Problem to work on: How many lines in the records below contain the word "pressed"? Answer with the number and nothing else.

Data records
========================

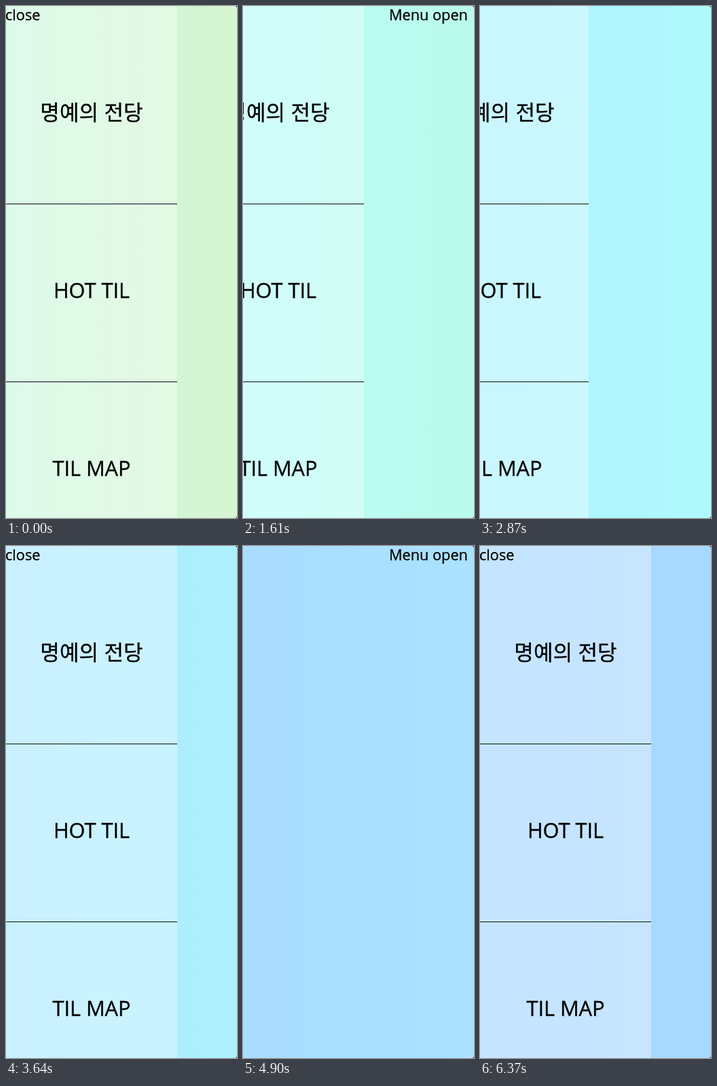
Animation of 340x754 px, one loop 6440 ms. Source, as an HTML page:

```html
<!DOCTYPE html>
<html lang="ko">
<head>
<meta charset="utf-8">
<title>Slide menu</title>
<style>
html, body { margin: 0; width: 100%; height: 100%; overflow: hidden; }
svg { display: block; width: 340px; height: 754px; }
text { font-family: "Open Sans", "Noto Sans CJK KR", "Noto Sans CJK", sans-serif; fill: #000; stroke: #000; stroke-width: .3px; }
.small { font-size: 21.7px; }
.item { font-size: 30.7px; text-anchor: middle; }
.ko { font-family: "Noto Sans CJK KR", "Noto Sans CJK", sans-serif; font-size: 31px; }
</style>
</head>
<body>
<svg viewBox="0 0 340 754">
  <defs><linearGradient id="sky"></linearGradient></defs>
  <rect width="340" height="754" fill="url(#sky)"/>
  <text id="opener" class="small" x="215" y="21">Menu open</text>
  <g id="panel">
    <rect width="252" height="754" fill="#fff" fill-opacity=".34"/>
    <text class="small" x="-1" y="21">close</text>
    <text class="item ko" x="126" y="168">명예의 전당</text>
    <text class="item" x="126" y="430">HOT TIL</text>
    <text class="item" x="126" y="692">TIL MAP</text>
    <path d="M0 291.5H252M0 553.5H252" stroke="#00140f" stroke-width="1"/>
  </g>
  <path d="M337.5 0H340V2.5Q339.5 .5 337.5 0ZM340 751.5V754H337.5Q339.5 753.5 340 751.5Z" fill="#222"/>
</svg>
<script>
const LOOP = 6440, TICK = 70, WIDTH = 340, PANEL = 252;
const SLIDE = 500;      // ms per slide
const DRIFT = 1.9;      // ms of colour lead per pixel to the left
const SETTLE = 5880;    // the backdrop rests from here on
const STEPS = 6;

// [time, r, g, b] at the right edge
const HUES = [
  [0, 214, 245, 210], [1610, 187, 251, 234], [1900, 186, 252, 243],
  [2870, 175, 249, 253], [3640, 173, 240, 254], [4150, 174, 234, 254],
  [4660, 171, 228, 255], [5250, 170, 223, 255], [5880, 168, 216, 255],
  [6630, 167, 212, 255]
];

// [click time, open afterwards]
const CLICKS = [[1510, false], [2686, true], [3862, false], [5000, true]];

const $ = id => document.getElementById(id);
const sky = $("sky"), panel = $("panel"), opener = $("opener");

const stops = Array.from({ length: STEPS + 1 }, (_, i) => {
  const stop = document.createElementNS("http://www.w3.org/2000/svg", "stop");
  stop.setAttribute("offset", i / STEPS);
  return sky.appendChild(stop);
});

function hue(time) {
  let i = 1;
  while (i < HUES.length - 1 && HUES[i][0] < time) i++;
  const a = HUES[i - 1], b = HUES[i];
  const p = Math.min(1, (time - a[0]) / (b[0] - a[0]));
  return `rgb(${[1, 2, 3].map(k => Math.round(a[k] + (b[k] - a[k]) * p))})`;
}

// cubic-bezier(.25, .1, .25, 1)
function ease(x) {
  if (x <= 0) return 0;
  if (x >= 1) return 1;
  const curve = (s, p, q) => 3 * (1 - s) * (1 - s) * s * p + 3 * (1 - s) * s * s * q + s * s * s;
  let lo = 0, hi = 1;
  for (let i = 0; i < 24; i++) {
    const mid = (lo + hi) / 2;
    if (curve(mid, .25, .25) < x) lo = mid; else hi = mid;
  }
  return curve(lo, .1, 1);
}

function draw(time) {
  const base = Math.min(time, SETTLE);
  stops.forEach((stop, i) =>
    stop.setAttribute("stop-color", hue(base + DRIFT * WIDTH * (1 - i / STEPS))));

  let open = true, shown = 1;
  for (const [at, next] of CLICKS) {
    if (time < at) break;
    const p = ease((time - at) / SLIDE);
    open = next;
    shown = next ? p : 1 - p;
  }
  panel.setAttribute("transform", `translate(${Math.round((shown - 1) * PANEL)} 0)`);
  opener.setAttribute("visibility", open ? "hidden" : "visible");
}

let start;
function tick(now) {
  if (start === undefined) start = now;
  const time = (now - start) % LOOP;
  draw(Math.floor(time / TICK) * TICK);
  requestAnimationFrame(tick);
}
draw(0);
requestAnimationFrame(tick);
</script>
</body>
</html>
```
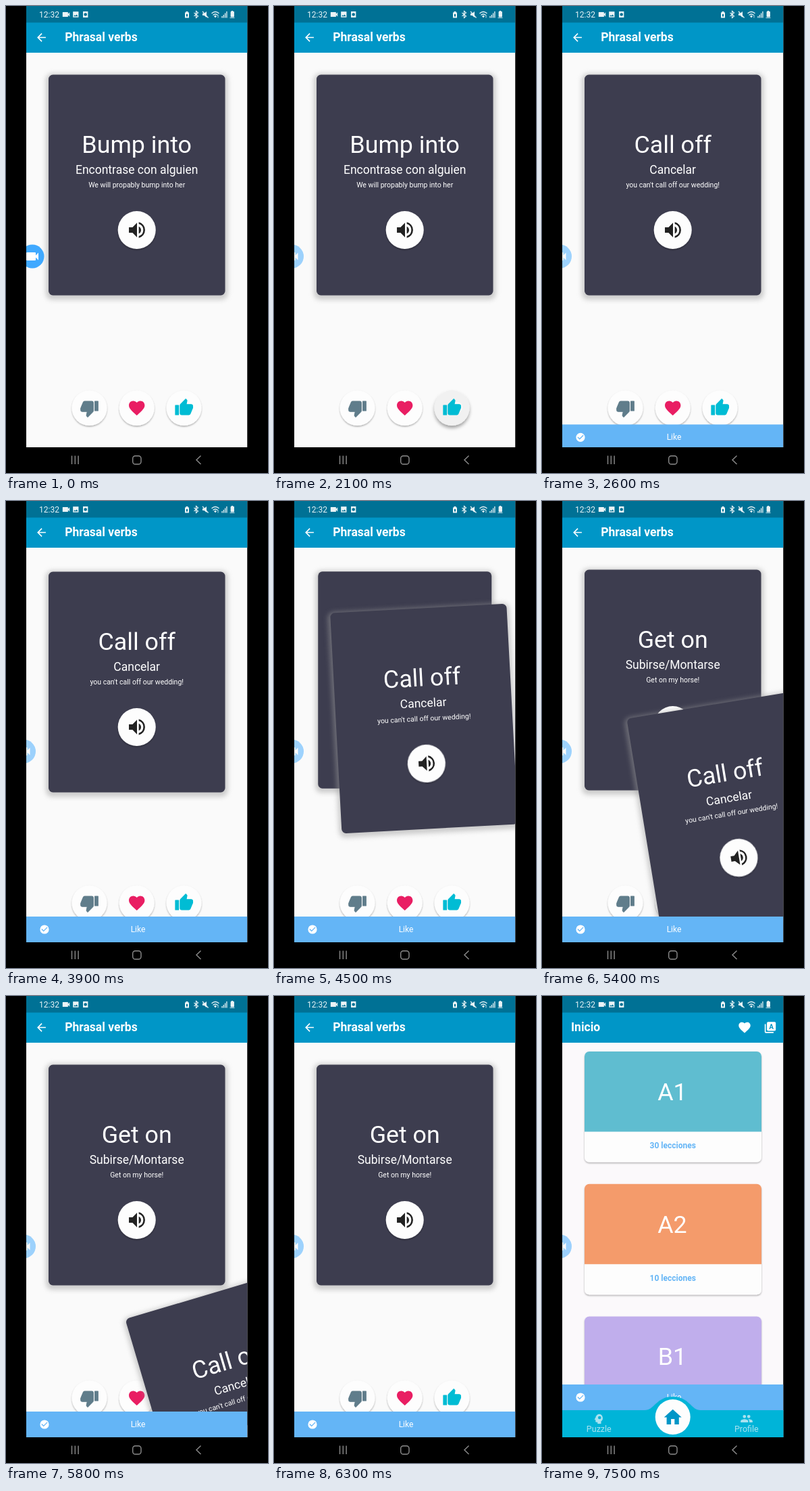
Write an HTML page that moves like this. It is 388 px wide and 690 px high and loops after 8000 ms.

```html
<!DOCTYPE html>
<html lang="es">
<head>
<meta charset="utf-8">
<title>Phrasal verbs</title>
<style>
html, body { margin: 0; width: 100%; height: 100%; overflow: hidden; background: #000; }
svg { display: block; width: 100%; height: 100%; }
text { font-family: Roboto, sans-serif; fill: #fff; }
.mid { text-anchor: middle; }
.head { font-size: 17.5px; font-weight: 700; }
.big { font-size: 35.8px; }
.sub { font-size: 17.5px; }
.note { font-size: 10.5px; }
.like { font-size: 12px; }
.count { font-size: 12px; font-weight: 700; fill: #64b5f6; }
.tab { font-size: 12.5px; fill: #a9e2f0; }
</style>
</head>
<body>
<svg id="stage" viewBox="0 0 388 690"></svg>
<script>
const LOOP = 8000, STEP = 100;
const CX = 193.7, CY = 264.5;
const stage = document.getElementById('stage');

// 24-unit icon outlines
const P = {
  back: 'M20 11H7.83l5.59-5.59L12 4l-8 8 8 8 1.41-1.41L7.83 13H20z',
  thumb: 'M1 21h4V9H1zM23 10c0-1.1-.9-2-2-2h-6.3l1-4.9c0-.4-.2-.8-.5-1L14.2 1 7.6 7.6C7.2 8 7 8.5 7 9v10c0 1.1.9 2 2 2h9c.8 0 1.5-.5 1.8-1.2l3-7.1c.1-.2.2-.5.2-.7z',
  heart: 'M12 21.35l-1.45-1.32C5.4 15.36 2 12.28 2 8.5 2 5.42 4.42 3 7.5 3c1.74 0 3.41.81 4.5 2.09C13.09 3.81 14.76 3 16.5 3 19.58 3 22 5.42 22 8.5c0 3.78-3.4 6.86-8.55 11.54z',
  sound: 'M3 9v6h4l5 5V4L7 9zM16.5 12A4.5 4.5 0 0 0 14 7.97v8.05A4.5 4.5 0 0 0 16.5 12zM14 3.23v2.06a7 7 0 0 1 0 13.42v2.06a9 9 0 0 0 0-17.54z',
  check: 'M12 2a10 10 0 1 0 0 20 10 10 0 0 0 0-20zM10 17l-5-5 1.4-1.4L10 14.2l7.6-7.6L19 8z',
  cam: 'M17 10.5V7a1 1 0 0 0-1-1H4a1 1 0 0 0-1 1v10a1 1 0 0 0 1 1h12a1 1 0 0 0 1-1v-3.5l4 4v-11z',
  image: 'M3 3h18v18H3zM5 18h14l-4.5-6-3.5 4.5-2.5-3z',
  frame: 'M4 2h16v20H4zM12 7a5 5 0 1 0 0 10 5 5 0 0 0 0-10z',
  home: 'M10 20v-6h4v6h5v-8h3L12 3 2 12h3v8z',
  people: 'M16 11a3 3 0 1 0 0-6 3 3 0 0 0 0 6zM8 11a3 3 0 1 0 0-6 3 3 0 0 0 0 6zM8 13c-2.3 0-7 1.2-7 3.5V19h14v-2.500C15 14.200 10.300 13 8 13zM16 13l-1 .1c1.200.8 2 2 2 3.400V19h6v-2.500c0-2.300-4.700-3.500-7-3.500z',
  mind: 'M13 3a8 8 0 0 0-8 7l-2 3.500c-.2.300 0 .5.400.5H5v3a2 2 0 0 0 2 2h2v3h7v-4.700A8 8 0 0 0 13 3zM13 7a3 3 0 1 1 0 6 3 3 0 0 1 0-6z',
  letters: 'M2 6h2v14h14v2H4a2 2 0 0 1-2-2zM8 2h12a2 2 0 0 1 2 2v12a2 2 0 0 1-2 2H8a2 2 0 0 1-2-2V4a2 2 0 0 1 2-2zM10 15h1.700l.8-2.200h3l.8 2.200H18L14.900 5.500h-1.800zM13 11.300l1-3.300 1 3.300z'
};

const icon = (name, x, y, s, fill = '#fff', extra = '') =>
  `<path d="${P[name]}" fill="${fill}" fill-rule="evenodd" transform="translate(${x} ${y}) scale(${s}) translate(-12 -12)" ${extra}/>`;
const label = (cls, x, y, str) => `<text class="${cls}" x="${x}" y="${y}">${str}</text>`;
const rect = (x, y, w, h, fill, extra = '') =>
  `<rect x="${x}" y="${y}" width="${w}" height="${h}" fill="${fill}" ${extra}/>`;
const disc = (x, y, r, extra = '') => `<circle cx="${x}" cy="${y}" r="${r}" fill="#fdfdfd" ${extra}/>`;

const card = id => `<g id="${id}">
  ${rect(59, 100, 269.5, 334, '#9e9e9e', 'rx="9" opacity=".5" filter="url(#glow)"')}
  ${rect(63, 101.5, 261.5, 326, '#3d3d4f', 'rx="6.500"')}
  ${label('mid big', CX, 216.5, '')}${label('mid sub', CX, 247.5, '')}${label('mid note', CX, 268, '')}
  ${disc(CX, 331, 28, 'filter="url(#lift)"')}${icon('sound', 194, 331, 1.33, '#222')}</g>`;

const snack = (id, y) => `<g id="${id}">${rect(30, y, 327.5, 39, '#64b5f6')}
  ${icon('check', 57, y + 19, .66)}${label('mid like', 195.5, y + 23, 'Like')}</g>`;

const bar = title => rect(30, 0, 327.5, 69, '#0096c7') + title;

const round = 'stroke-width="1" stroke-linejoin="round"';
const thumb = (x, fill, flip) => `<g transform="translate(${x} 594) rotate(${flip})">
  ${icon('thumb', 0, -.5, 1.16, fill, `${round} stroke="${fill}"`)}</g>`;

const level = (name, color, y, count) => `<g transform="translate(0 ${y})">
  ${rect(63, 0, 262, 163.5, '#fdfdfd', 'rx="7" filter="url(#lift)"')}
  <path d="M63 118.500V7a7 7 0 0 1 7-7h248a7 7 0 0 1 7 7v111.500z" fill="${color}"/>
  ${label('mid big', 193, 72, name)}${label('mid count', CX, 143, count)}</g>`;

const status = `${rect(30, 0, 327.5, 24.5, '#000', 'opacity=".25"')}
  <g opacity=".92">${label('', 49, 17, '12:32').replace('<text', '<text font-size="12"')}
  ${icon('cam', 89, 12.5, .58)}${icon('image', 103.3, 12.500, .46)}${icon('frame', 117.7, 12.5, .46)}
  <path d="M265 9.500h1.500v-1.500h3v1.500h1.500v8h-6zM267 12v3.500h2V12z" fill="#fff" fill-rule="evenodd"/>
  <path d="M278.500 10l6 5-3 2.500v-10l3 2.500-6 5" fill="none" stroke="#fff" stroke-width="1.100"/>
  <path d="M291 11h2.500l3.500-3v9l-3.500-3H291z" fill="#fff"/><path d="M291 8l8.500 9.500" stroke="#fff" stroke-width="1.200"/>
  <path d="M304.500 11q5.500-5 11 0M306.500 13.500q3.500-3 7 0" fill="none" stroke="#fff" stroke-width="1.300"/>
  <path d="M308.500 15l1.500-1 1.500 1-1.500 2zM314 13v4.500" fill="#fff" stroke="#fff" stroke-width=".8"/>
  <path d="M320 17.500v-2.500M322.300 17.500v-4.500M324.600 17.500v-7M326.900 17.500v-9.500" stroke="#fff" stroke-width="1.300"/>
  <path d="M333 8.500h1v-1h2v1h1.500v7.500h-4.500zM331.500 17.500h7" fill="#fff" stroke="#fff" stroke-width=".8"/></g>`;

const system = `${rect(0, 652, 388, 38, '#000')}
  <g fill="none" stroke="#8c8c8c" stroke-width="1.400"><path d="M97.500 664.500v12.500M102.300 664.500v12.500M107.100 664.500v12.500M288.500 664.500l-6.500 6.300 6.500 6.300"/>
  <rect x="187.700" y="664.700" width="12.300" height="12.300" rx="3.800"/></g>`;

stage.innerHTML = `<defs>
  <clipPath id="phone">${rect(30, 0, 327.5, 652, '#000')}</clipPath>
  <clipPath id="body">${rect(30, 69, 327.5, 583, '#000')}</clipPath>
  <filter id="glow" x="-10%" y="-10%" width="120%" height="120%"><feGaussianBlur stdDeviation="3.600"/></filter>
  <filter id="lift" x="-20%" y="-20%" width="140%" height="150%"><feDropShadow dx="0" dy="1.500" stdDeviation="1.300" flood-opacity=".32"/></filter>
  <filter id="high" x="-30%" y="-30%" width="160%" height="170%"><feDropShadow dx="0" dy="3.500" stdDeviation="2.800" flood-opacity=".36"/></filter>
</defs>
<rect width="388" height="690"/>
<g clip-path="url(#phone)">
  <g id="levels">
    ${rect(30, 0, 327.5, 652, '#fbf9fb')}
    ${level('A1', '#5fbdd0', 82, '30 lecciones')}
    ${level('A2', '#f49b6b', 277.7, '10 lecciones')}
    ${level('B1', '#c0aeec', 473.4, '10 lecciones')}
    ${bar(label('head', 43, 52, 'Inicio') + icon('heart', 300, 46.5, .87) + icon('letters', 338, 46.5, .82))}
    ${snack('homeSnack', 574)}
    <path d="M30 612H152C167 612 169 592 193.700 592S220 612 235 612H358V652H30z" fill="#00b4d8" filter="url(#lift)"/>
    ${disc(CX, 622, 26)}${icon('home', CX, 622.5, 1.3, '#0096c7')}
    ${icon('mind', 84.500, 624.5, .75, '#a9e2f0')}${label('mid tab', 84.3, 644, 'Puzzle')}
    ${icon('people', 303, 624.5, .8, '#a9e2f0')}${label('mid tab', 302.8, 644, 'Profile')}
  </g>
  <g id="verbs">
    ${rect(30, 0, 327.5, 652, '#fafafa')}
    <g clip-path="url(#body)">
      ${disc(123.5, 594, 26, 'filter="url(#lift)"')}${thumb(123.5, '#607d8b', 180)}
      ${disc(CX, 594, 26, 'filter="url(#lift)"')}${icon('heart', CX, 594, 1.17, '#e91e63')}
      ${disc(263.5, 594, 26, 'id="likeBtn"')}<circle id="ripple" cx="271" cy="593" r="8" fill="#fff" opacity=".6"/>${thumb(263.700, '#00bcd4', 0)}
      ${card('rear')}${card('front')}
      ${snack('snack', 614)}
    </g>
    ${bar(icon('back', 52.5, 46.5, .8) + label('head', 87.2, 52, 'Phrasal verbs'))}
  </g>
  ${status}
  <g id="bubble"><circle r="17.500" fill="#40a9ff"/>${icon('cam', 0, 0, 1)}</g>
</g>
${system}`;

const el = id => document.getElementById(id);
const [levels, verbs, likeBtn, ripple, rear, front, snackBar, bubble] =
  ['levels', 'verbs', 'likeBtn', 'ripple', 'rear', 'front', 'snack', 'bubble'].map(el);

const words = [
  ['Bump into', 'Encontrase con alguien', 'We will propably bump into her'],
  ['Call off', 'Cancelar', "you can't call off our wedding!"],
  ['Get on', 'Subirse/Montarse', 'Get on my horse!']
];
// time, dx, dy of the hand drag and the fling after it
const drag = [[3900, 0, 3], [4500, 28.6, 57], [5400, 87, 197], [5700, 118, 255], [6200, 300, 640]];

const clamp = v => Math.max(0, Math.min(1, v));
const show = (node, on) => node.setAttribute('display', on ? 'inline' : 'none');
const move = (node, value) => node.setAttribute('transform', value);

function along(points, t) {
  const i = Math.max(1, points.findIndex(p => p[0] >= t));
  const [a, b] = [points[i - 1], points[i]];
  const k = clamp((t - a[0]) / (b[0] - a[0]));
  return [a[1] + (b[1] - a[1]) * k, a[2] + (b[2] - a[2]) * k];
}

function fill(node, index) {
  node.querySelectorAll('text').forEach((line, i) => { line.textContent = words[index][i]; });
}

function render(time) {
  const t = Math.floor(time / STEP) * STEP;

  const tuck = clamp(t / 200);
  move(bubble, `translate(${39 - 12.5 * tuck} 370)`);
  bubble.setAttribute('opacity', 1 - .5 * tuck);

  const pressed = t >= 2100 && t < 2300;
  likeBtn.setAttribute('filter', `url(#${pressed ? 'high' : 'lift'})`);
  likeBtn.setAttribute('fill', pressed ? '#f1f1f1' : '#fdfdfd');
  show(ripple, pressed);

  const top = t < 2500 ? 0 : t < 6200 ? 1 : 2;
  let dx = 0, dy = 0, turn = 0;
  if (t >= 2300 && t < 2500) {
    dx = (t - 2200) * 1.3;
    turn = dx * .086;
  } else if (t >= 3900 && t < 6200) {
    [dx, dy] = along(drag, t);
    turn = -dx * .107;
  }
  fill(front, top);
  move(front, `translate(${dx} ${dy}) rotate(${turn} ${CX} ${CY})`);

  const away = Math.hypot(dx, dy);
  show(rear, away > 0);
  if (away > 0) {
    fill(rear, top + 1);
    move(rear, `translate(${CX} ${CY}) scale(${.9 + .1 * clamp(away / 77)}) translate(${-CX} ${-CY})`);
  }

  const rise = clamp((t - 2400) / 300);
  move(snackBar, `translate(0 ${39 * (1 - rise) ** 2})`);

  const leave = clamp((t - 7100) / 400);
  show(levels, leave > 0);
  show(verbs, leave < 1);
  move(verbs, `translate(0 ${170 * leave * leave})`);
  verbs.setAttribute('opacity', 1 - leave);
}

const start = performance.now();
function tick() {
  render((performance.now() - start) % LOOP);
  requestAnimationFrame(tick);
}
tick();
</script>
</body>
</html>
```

========================

Response: 4